Christy LeeAs a fourth-year Waterloo student, Lee wants to solve this problem using the skills and knowledge she gained from her Biomedical Engineering program. Her venture startup, PatientCompanion, is an easy-to-use solution devised as a communication app between nurses and patients to not only improve patient experience, but also help reduce stress and burnout for nurses. 

PatientCompanion allows patients to make specific requests that will then automatically prioritize the request on the nurses’ end. While non-medical requests for water or blankets can be distributed among personal care workers, volunteers or other available staff, which will ultimately reduce the workload for nurses at hospitals and long-term care homes.   

“On average, nurses are assigned between five to nine patients each, where roughly 56 per cent of requests made by patients are non-urgent requests,” Lee says. “As a result, 3 per cent of the time nurses would forget to come back after asking what the patient needs, while 10 per cent of requests get cancelled.” 

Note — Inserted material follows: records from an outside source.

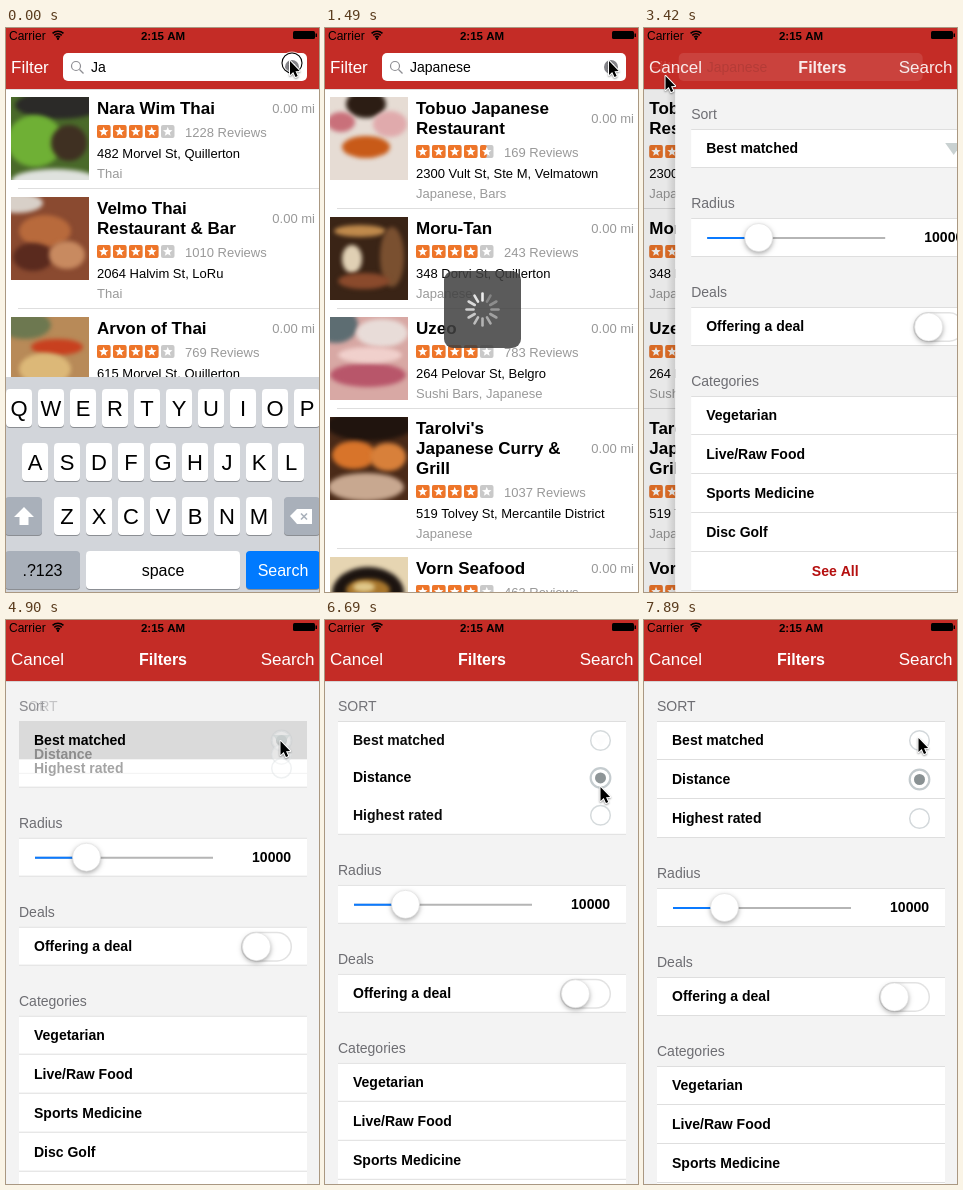
An HTML page with a canvas for the animation above (8000 ms loop, 313 by 564 pixels).

```html
<!DOCTYPE html>
<html lang="en">
<head>
<meta charset="utf-8">
<title>Search and filters</title>
<style>
html, body { margin: 0; width: 100%; height: 100%; overflow: hidden; background: #fff; }
canvas { display: block; }
</style>
</head>
<body>
<canvas id="stage" width="313" height="564"></canvas>
<script>
const ctx = document.getElementById('stage').getContext('2d');
const W = 313, H = 564, LOOP = 8000, STEP = 148.9;
const RED = '#c42c26', GREY = '#999', LINE = '#dedede', PANEL = '#f3f3f3';

const clamp = v => Math.max(0, Math.min(1, v));
const smooth = v => { v = clamp(v); return v * v * (3 - 2 * v); };

function text(str, x, midY, size, color = '#000', weight = '', align = 'left') {
  ctx.font = `${weight} ${size}px "Liberation Sans", Arial, sans-serif`;
  ctx.textAlign = align;
  ctx.fillStyle = color;
  ctx.fillText(str, x, Math.round(midY + size * 0.36));
}
function rect(x, y, w, h, color, r = 0) {
  ctx.fillStyle = color;
  ctx.beginPath();
  ctx.roundRect(x, y, w, h, r);
  ctx.fill();
}
function disc(x, y, rx, color, ry = rx) {
  ctx.fillStyle = color;
  ctx.beginPath();
  ctx.ellipse(x, y, rx, ry, 0, 0, 7);
  ctx.fill();
}
function ring(x, y, r, color, width) {
  ctx.strokeStyle = color;
  ctx.lineWidth = width;
  ctx.beginPath();
  ctx.arc(x, y, r, 0, 7);
  ctx.stroke();
}
function poly(points, color) {
  ctx.fillStyle = color;
  ctx.beginPath();
  points.forEach(p => ctx.lineTo(...p));
  ctx.closePath();
  ctx.fill();
}
function line(x1, y1, x2, y2, color, width = 1) {
  ctx.strokeStyle = color;
  ctx.lineWidth = width;
  ctx.beginPath();
  ctx.moveTo(x1, y1);
  ctx.lineTo(x2, y2);
  ctx.stroke();
}
function faded(alpha, draw, dx = 0, dy = 0) {
  if (alpha <= 0) return;
  ctx.save();
  ctx.globalAlpha *= alpha;
  ctx.translate(dx, dy);
  draw();
  ctx.restore();
}
function shadowed(blur, dy, draw) {
  ctx.save();
  ctx.shadowColor = 'rgba(0,0,0,.35)';
  ctx.shadowBlur = blur;
  ctx.shadowOffsetY = dy;
  draw();
  ctx.restore();
}

// Each photo: background, then soft ellipses [color, x, y, rx, ry].
const photos = {
  salad: ['#4a6a2a', ['#2b2a28', 48, 8, 44, 14], ['#6fb035', 24, 44, 28, 26], ['#3f3022', 58, 46, 18, 18], ['#dfe2de', 44, 84, 44, 12]],
  stirFry: ['#8a4a30', ['#d8d0c8', 6, 6, 26, 10], ['#b86a3c', 34, 34, 26, 16], ['#5a2a1e', 22, 60, 20, 14], ['#c88a60', 56, 58, 18, 14]],
  noodles: ['#b88a58', ['#6d7850', 14, 8, 26, 14], ['#c8401f', 46, 30, 26, 8], ['#dcb878', 34, 52, 26, 16], ['#e2d8c8', 8, 78, 26, 10]],
  sashimi: ['#e6dcd4', ['#2c1d14', 36, 7, 20, 14], ['#c9707a', 11, 25, 14, 10], ['#e0aaac', 60, 27, 17, 13], ['#c85a18', 36, 50, 24, 11]],
  interior: ['#3a2416', ['#c08a4c', 30, 14, 26, 6], ['#e0d0b4', 22, 42, 10, 14], ['#7a5030', 62, 40, 12, 30], ['#8a4a2c', 34, 64, 26, 8]],
  tuna: ['#d8a8a4', ['#5d6d72', 6, 8, 22, 18], ['#e8dcd8', 52, 16, 26, 14], ['#b8566a', 38, 58, 38, 12], ['#f0d0cc', 40, 38, 32, 8]],
  rolls: ['#4a2a18', ['#20140e', 40, 8, 44, 16], ['#d8742a', 24, 38, 22, 14], ['#d8803a', 58, 40, 18, 14], ['#c8a890', 36, 70, 38, 14]],
  bowl: ['#e6d5b2', ['#1c1410', 38, 36, 36, 26], ['#a8762c', 38, 33, 22, 11], ['#e0c88a', 34, 30, 11, 5]]
};

// [title lines, stars, reviews, address, category, photo]
const thaiPlaces = [
  [['Nara Wim Thai'], 4, 1228, '482 Morvel St, Quillerton', 'Thai', 'salad'],
  [['Velmo Thai', 'Restaurant & Bar'], 4, 1010, '2064 Halvim St, LoRu', 'Thai', 'stirFry'],
  [['Arvon of Thai'], 4, 769, '615 Morvel St, Quillerton', 'Thai', 'noodles'],
  [['Sovu Thai Kitchen'], 4, 541, '823 Dorvi St, Quillerton', 'Thai', 'stirFry'],
  [['Pimlao Noodle'], 4, 388, '276 Tolvey St, LoRu', 'Thai', 'noodles']
];
const japanesePlaces = [
  [['Tobuo Japanese', 'Restaurant'], 4.5, 169, '2300 Vult St, Ste M, Velmatown', 'Japanese, Bars', 'sashimi'],
  [['Moru-Tan'], 4, 243, '348 Dorvi St, Quillerton', 'Japanese', 'interior'],
  [['Uzeo'], 4, 783, '264 Pelovar St, Belgro', 'Sushi Bars, Japanese', 'tuna'],
  [["Tarolvi's", 'Japanese Curry &', 'Grill'], 4, 1037, '519 Tolvey St, Mercantile District', 'Japanese', 'rolls'],
  [['Vorn Seafood'], 4, 463, '731 Halvim St, Velmatown', 'Japanese', 'bowl']
];

function photo(name, x, y) {
  const [base, ...blobs] = photos[name];
  ctx.save();
  ctx.beginPath();
  ctx.rect(x, y, 78, 83);
  ctx.clip();
  ctx.translate(x, y);
  rect(0, 0, 78, 83, base);
  ctx.filter = 'blur(2px)';
  for (const [color, cx, cy, rx, ry] of blobs) disc(cx, cy, rx, color, ry);
  ctx.restore();
}

function stars(count, x, midY) {
  for (let i = 0; i < 5; i++) {
    const left = x + i * 16, share = clamp(count - i);
    rect(left, midY - 6.5, 13.5, 13, '#c9c9c9', 2);
    if (share) rect(left, midY - 6.5, 13.5 * share, 13, '#ee7529', 2);
    poly(Array.from({ length: 10 }, (_, n) => {
      const r = n % 2 ? 2.1 : 5, a = n * Math.PI / 5;
      return [left + 6.75 + r * Math.sin(a), midY + 0.3 - r * Math.cos(a)];
    }), '#fff');
  }
}

function list(places) {
  rect(-3, 61, 325, H, '#fff');
  let top = 61;
  for (const [title, rating, reviews, address, category, picture] of places) {
    const n = title.length, y = top + 20 * n;
    photo(picture, 5, top + 8);
    title.forEach((s, i) => text(s, 91, top + 19 + 20 * i, 17, '#000', 'bold'));
    text('0.00 mi', 309, top + 9 + 10 * n, 13, GREY, '', 'right');
    stars(rating, 91, y + 22.5);
    text(reviews + ' Reviews', 179, y + 23.5, 13, GREY);
    text(address, 91, y + 44, 13);
    text(category, 91, y + 64, 13, GREY);
    top = y + 80;
    line(12, top - 0.5, 320, top - 0.5, LINE);
  }
}

function keyboard() {
  rect(0, 349, W, 220, '#d2d5da');
  const key = (x, y, w, color, label, size, ink = '#000') => {
    rect(x, y + 1, w, 38, '#8b8e93', 4);
    rect(x, y, w, 38, color, 4);
    text(label, x + w / 2, y + 19, size, ink, '', 'center');
  };
  [['QWERTYUIOP', 0], ['ASDFGHJKL', 16], ['ZXCVBNM', 48]].forEach(([letters, x], row) =>
    [...letters].forEach((c, i) => key(x + 32 * i, 361 + 54 * row, 26, '#fff', c, 22)));
  key(-1, 469, 37, '#a9b0ba', '', 16);
  poly([[18, 479], [28, 489], [22.5, 489], [22.5, 497], [13.5, 497], [13.5, 489], [8, 489]], '#fff');
  key(278, 469, 36, '#a9b0ba', '', 16);
  poly([[284, 488], [291, 481], [306, 481], [306, 496], [291, 496]], '#fff');
  cross(298, 488.5, 3, '#a9b0ba');
  key(-1, 523, 75, '#a9b0ba', '.?123', 16);
  key(80, 523, 154, '#fff', 'space', 16);
  key(240, 523, 74, '#007aff', 'Search', 16, '#fff');
}

function cross(x, y, r, color) {
  line(x - r, y - r, x + r, y + r, color, 1.6);
  line(x - r, y + r, x + r, y - r, color, 1.6);
}

function searchField(query) {
  rect(57, 25, 244, 28, '#fff', 5);
  ring(70, 38, 4.5, '#8e8e93', 1.2);
  line(73.5, 41.5, 77.5, 45.5, '#8e8e93', 1.3);
  text(query, 85, 39, 14);
  disc(286, 39, 7, '#85858a');
  cross(286, 39, 2.8, '#fff');
}

function navBar(query, push, pressed) {
  rect(0, 0, W, 61, RED);
  text('Carrier', 3, 7.5, 12);
  for (const r of [3, 5.6, 8.2]) {
    ctx.strokeStyle = '#000';
    ctx.lineWidth = 1.6;
    ctx.beginPath();
    ctx.arc(52, 11.5, r, -2.3, -0.84);
    ctx.stroke();
  }
  disc(52, 10.7, 1.2, '#000');
  text('2:15 AM', 157, 7.5, 11.5, '#000', 'bold', 'center');
  rect(287, 3, 22, 8, '#000', 1.5);
  rect(309.5, 5.5, 1.5, 3.5, '#000');

  faded(1 - push, () => searchField(query), -25 * push);
  faded(pressed ? 0.25 : 1 - push, () => text('Filter', 5, 39, 17, '#fff'));
  faded(push, () => {
    text('Cancel', 5, 39, 17, '#fff');
    text('Search', 308.5, 39, 17, '#fff', '', 'right');
    text('Filters', 157 + 200 * (1 - push), 39, 16, '#fff', 'bold', 'center');
  });
}

function box(top, height) {
  rect(13, top, 288, height, '#fff');
  line(13, top + 0.5, 301, top + 0.5, LINE);
  line(13, top + height - 0.5, 301, top + height - 0.5, LINE);
}
const label = (str, y) => text(str, 28, y, 14, '#000', 'bold');
const heading = (str, y) => text(str, 13, y, 14, '#6d6d72');

function radio(y, on) {
  disc(275.5, y, 10, '#fff');
  ring(275.5, y, 9.8, on ? '#c3cacd' : '#d3d8db', on ? 2.2 : 1.5);
  if (on) disc(275.5, y, 5.5, '#899193');
}
function knob(x, y) {
  shadowed(5, 2, () => disc(x, y, 14, '#fff'));
  ring(x, y, 14, '#dedede', 0.6);
}

function filters({ open, collapsing, selected, highlight }) {
  rect(-3, 61, 325, H, PANEL);
  faded(1 - open, () => heading('Sort', 86));
  faded(open, () => heading('SORT', 86));
  box(101, 39 + 78 * open);
  const rowTop = i => 101 + 39 * i * open;
  if (highlight) rect(13, rowTop(selected), 288, 38, '#dadada');
  ['Best matched', 'Distance', 'Highest rated'].forEach((name, i) => {
    const y = rowTop(i) + 19;
    faded(i === selected ? 1 : open, () => label(name, y));
    faded(open, () => {
      radio(y + 0.5, i === selected);
      if (!collapsing && i < 2) line(13, y + 19.5, 301, y + 19.5, LINE);
    });
  });
  faded(1 - open, () => poly([[267, 115], [284, 115], [275.5, 127]], '#c9d1d1'));

  ctx.save();
  ctx.translate(0, 78 * open);
  heading('Radius', 175);
  box(190, 39);
  line(29, 210, 207, 210, '#b5b5b5', 2);
  line(29, 210, 80, 210, '#0a7aff', 2);
  knob(80.5, 209.5);
  text('10000', 285, 209, 14, '#000', 'bold', 'right');

  heading('Deals', 264);
  box(279, 39);
  label('Offering a deal', 298);
  rect(235, 284, 51, 30, '#e2e2e2', 15);
  rect(236.5, 285.5, 48, 27, '#fff', 13.5);
  knob(250.5, 299);

  heading('Categories', 353);
  box(368, 195);
  ['Vegetarian', 'Live/Raw Food', 'Sports Medicine', 'Disc Golf'].forEach((name, i) => {
    label(name, 387 + 39 * i);
    line(13, 406.5 + 39 * i, 301, 406.5 + 39 * i, LINE);
  });
  text('See All', 157, 543, 14, '#b50f0f', 'bold', 'center');
  ctx.restore();
}

function hud(time) {
  rect(119, 243, 77, 77, 'rgba(64,64,64,.86)', 9);
  const phase = Math.floor(time / 83) + 5;
  ctx.lineCap = 'round';
  for (let i = 0; i < 12; i++) {
    const a = i * Math.PI / 6, c = Math.cos(a), s = Math.sin(a);
    const alpha = 0.25 + 0.7 * ((i - phase % 12 + 12) % 12) / 12;
    line(157.5 + 9 * c, 281.5 + 9 * s, 157.5 + 16 * c, 281.5 + 16 * s, `rgba(255,255,255,${alpha})`, 2.6);
  }
  ctx.lineCap = 'butt';
}

// Pointer stops: [step, x, y]
const stops = [[0, 284, 33], [16, 284, 33], [20, 21.5, 48], [24, 21.5, 48], [30, 274.5, 121], [37, 274.5, 121],
  [40, 275.5, 167], [46, 275.5, 167], [49, 274.5, 118], [54, 274.5, 118]];
const tapSteps = [0, 20, 21, 31, 32, 41, 50];

function pointer(step) {
  const next = stops.findIndex(s => s[0] > step);
  const [k0, x0, y0] = stops[next - 1], [k1, x1, y1] = stops[next];
  const f = smooth((step - k0) / (k1 - k0));
  ctx.save();
  ctx.translate(x0 + (x1 - x0) * f, y0 + (y1 - y0) * f);
  if (tapSteps.includes(step)) {
    ring(2, 2, 10, 'rgba(255,255,255,.7)', 3);
    ring(2, 2, 10, '#000', 1.1);
  }
  ctx.lineJoin = 'round';
  ctx.strokeStyle = '#fff';
  ctx.lineWidth = 2;
  const arrow = [[0, 0], [0, 14], [3.2, 11], [5.5, 16], [7.7, 15], [5.5, 10.2], [9.6, 10]];
  shadowed(2, 1, () => {
    poly(arrow, '#000');
    ctx.stroke();
  });
  poly(arrow, '#000');
  ctx.restore();
}

function draw(now) {
  const step = Math.floor((now % LOOP + 15) / STEP), time = step * STEP;
  const typed = [2, 3, 4, 4, 5, 6][step] || 8;
  const push = 1 - (1 - clamp((time - 3162) / 500)) ** 3;
  const firstOpen = 4793, close = 6664, reopen = 7473;
  const opening = start => smooth((time - start) / 300);
  const near = start => time > start - 180 && time < start + 200;

  ctx.clearRect(0, 0, W, H);
  if (push < 1) {
    faded(1, () => list(step < 10 ? thaiPlaces : japanesePlaces), -96 * push);
    faded(clamp(Math.min((time - 1150) / 150, (2050 - time) / 200)), () => hud(time));
    const keyboardDrop = smooth((time - 1100) / 250);
    if (keyboardDrop < 1) faded(1, keyboard, 0, 215 * keyboardDrop);
  }
  if (push > 0) {
    rect(0, 61, W, H, `rgba(0,0,0,${0.1 * push})`);
    const left = 320 * (1 - push);
    if (push < 1) {
      const shade = ctx.createLinearGradient(left - 12, 0, left - 3, 0);
      shade.addColorStop(0, 'rgba(0,0,0,0)');
      shade.addColorStop(1, 'rgba(0,0,0,.12)');
      rect(left - 12, 61, 9, H, shade);
    }
    faded(1, () => filters({
      open: opening(firstOpen) - opening(close) + opening(reopen),
      collapsing: time > close && time < reopen,
      selected: step < 41 ? 0 : 1,
      highlight: near(firstOpen) || near(reopen)
    }), left);
  }
  navBar('Japanese'.slice(0, typed), push, step === 21);
  rect(0, 61, W, 1, 'rgba(0,0,0,.12)');
  pointer(step);
}

function tick() {
  draw(performance.now());
  requestAnimationFrame(tick);
}
tick();
</script>
</body>
</html>
```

“What stands PatientCompanion out from other companies — though we don’t have direct competitors — is the fact that we can customize [the application] for each hospital or home care,” Lee says.  

“We take down the specific type of requests they want to see and distribute. For example, if they don’t have a personal support worker, we can replace that term with a clinical aid if they have one. It is very customizable from colours and icons to everything that’s based on the hospital. It’s a huge merit to our company.” 

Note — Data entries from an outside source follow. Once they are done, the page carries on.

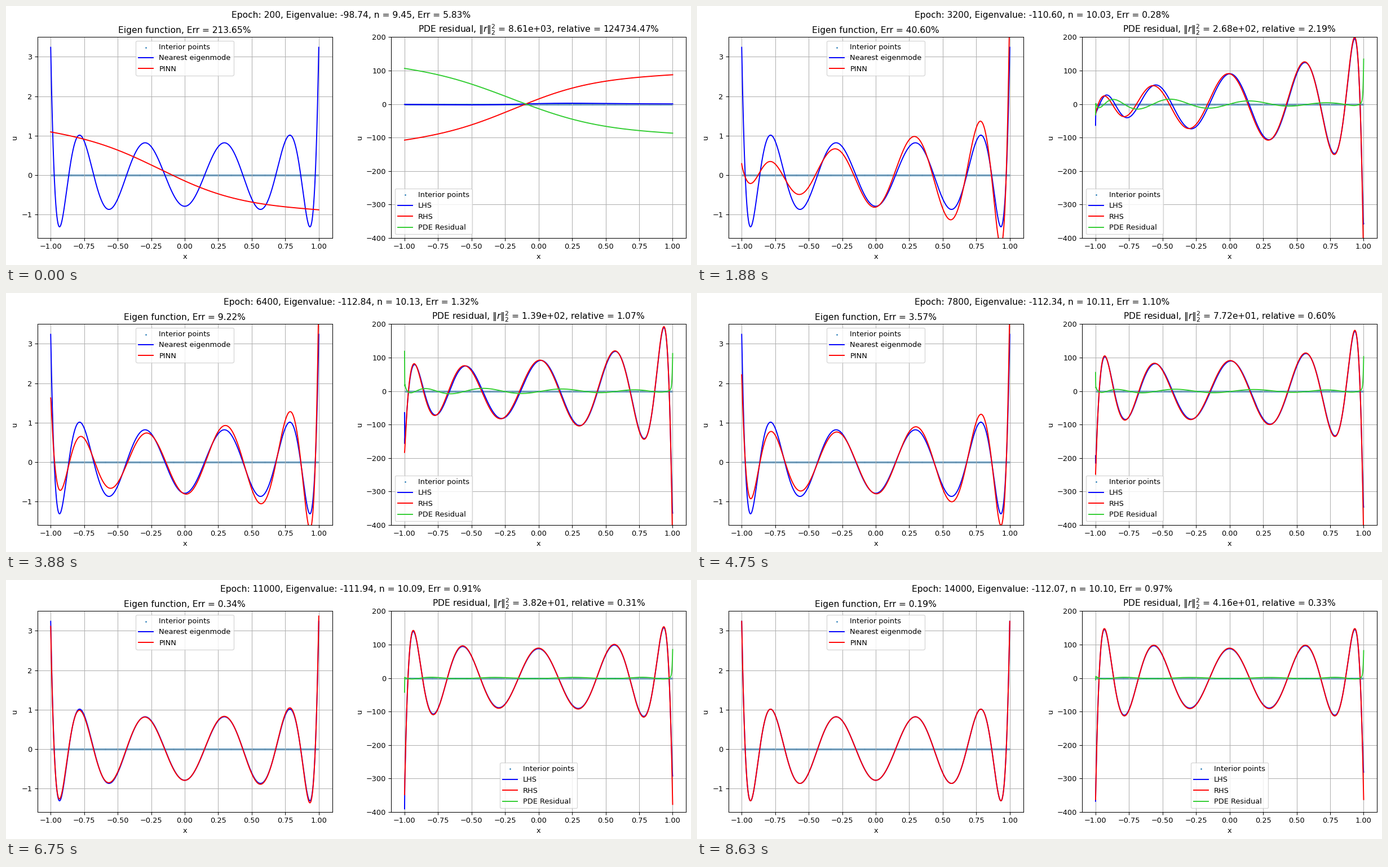
A matplotlib script for the animation above (8.76 s loop, 1215 by 461 pixels).

```python
import numpy as np
import matplotlib.pyplot as plt
from matplotlib.animation import FuncAnimation

WIDTH, HEIGHT, DPI = 1215, 461, 92.8
FRAMES, FRAME_MS = 73, 120
STEPS, STEP_MS, EPOCH_STEP = 70, 125, 200
DEGREE = 10

x = np.linspace(-1, 1, 2001)
theta = np.arccos(x)

# Training progress at a few epochs; everything between is interpolated
EPOCHS = [200, 1800, 4800, 6400, 9000, 11000, 14000]
EIGENVALUE = [-98.74, -106.13, -115.70, -112.836, -111.92, -111.94, -112.07]
TILT = [.65, .65, .63, .40, .17, .04, 0]
MODE_ERROR = np.log([213.65, 50.91, 31.34, 9.22, 1.58, .34, .19])
RES_NORM = np.log([8610, 338, 205, 139, 46.6, 38.2, 41.6])
RES_RELATIVE = np.log([124734.47, 3.07, 1.49, 1.07, .37, .31, .33])


def eigenmode(w):
    """Normalised Legendre polynomial."""
    coef = [0] * DEGREE + [1]
    return np.sqrt(DEGREE + .5) * np.polynomial.legendre.legval(w, coef)


def legendre_operator(u):
    """((1 - x^2) u')' on the grid."""
    flux = (1 - x**2) * np.gradient(u, x, edge_order=2)
    return np.gradient(flux, x, edge_order=2)


def first_guess():
    d = x + .17
    return .12 - np.tanh(1.65 * d) - .03 * d**3 + .11 * np.minimum(d, 0)**2


def learned_mode(n, tilt):
    """Eigenmode shifted in phase by the degree error and weaker on the left."""
    shift = .125 * (10.1 - n)
    gain = 1 + .06 * tilt + tilt * x - .75 * (tilt * x)**2
    return gain * eigenmode(np.cos(theta * (1 - shift)))


# Layout in pixels, following the default subplot margins of a 16 x 5 inch page
PAGE_W, PAGE_H = 16 * DPI, 5 * DPI
AX_W = .775 * PAGE_W / 2.2
AX_LEFT, AX_BOTTOM = 55.5, 412.7

fig = plt.figure(figsize=((WIDTH + 1e-6) / DPI, (HEIGHT + 1e-6) / DPI), dpi=DPI)
heading = fig.suptitle("", x=611.8 / WIDTH, y=1 - .02 * PAGE_H / HEIGHT,
                       va="top", fontsize=12)


def panel(left, ylim, curves, loc):
    ax = fig.add_axes([left / WIDTH, 1 - AX_BOTTOM / HEIGHT,
                       AX_W / WIDTH, .77 * PAGE_H / HEIGHT])
    pts = np.linspace(-1, 1, 500)
    ax.scatter(pts, 0 * pts, s=1, label="Interior points")
    lines = [ax.plot(x, 0 * x, color=c, label=name)[0] for name, c in curves]
    ax.set(xlim=(-1.1, 1.1), ylim=ylim, xlabel="x", ylabel="u")
    ax.grid(True)
    ax.legend(loc=loc)
    return ax, lines


ax_u, (mode_line, pinn_line) = panel(
    AX_LEFT, (-1.6, 3.5),
    [("Nearest eigenmode", "blue"), ("PINN", "red")], "upper center")
ax_r, (lhs_line, rhs_line, res_line) = panel(
    AX_LEFT + 1.2 * AX_W, (-400, 200),
    [("LHS", "blue"), ("RHS", "red"), ("PDE Residual", "limegreen")], "best")
mode_line.set_ydata(eigenmode(x))


def update(frame):
    # show the last training step that starts within this frame
    step = min(((frame + 1) * FRAME_MS - 1) // STEP_MS, STEPS - 1)
    epoch = EPOCH_STEP * (step + 1)

    def at(values):
        return np.interp(epoch, EPOCHS, values)

    lam, tilt = at(EIGENVALUE), at(TILT)
    n = np.sqrt(.25 - lam) - .5

    # the oscillation replaces the first guess over the opening steps
    p = min(1, step / 8)
    mix = p * p * (3 - 2 * p)
    u = (1 - mix) * first_guess() + mix * learned_mode(n, tilt)

    # the fit stays poor right at the right end
    edge = mix * 75 * (1 + tilt) * np.exp((x - 1) / .004)
    rhs = lam * u
    lhs = legendre_operator(u) + edge

    pinn_line.set_ydata(u)
    lhs_line.set_ydata(lhs)
    rhs_line.set_ydata(rhs)
    res_line.set_ydata(lhs - rhs)

    heading.set_text(f"Epoch: {epoch}, Eigenvalue: {lam:.2f}, n = {n:.2f}, "
                     f"Err = {100 * abs(DEGREE - n) / n:.2f}%")
    ax_u.set_title(f"Eigen function, Err = {np.exp(at(MODE_ERROR)):.2f}%")
    ax_r.set_title(rf"PDE residual, $\|r\|_2^2$ = {np.exp(at(RES_NORM)):.2e}, "
                   f"relative = {np.exp(at(RES_RELATIVE)):.2f}%")
    return pinn_line, lhs_line, rhs_line, res_line


anim = FuncAnimation(fig, update, frames=FRAMES, interval=FRAME_MS,
                     repeat=True, repeat_delay=0, blit=False)
plt.show()
```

From ideation to pilot program with a local hospital 

Lee presented PatientCompanion at three separate pitch competitions — GreenHouse Social Impact Showcase, Velocity Pitch Competition and the Biotec Pitch Competition, where she competed against other Canadian university students and their startup ideas in the health-tech space. 

Part of the total funding she received is going towards PatientCompanion’s first pilot program, where a local hospital has requested Lee to build a physical hardware system, which not only integrates the PatientCompanion software application, but also includes a separate light that would indicate the different types of requests for the nurses.  

Christy Lee receiving the Social Impact Fund from United College principal Richard Myers

Richard Myers, principal at United College, presents Christy Lee with $5,000 in funding towards her venture startup, PatientCompanion.

PatientCompanion does not save patient data directly within their system, so part of the funding will support running the software application on a cloud-based system that can protect both hospital and patient data. Lee aims to start their pilot program, which includes four hospitals and long-term care homes, by the end of April this year. 

“My goal is to help as many people as possible,” says Lee, who plans to develop other venture ideas that bridge health care and engineering. 

“That is why I chose the Biomedical Engineering program because I know I could help many people in the public and health care industry. Learning from the engineering perspective, I was able to gain knowledge and skills from both the development and the product side. I want to continue trying to build new products or new ideas and making sure I can help as many people as possible — not just in Canada but across the world.” 

Starting a health-tech venture as a full-time student is a challenging feat. Lee looks forward to graduating this spring with a Bachelor of Applied Science in Honours Biomedical Engineering and plans to continue growing PatientCompanion across Canadian hospitals and long-term care homes with the goal of expanding into the U.S. market. 

Watch Christy Lee pitch PatientCompanion at the Fall 2023 GreenHouse Social Impact Showcase 

Becoming an entrepreneur while as a full-time student 

Lee attributes her knowledge of developing her venture idea into a startup from talking to Wayne Chang, lecturer of the BET 300 Foundations of Venture Creation, who recommended looking into GreenHouse and Velocity programs. 

In the fall term, Lee attended an open house event where she then met Tania Del Matto, director of GreenHouse, who became interested in Lee’s venture idea and invited her to participate in their weekly workshops and the GreenHouse incubator. Since then, Lee has been able to grow her knowledge of campus resources and secure funding through pitch competitions. 

During her final term at Waterloo, Lee continues to balance her volunteer hours at hospitals long-term care homes, while meeting with nurses and management directors who are interested in having the PatientCompanion app integrated into their communication call system. 

“My advice for other students interested in becoming an entrepreneur is to take BET 300 and other BET courses at the Conrad School of Entrepreneurship and Business,” says Lee. “It’s a great way to learn more about entrepreneurship and the process of turning your idea that you are passionate about into a product that can help additional people.”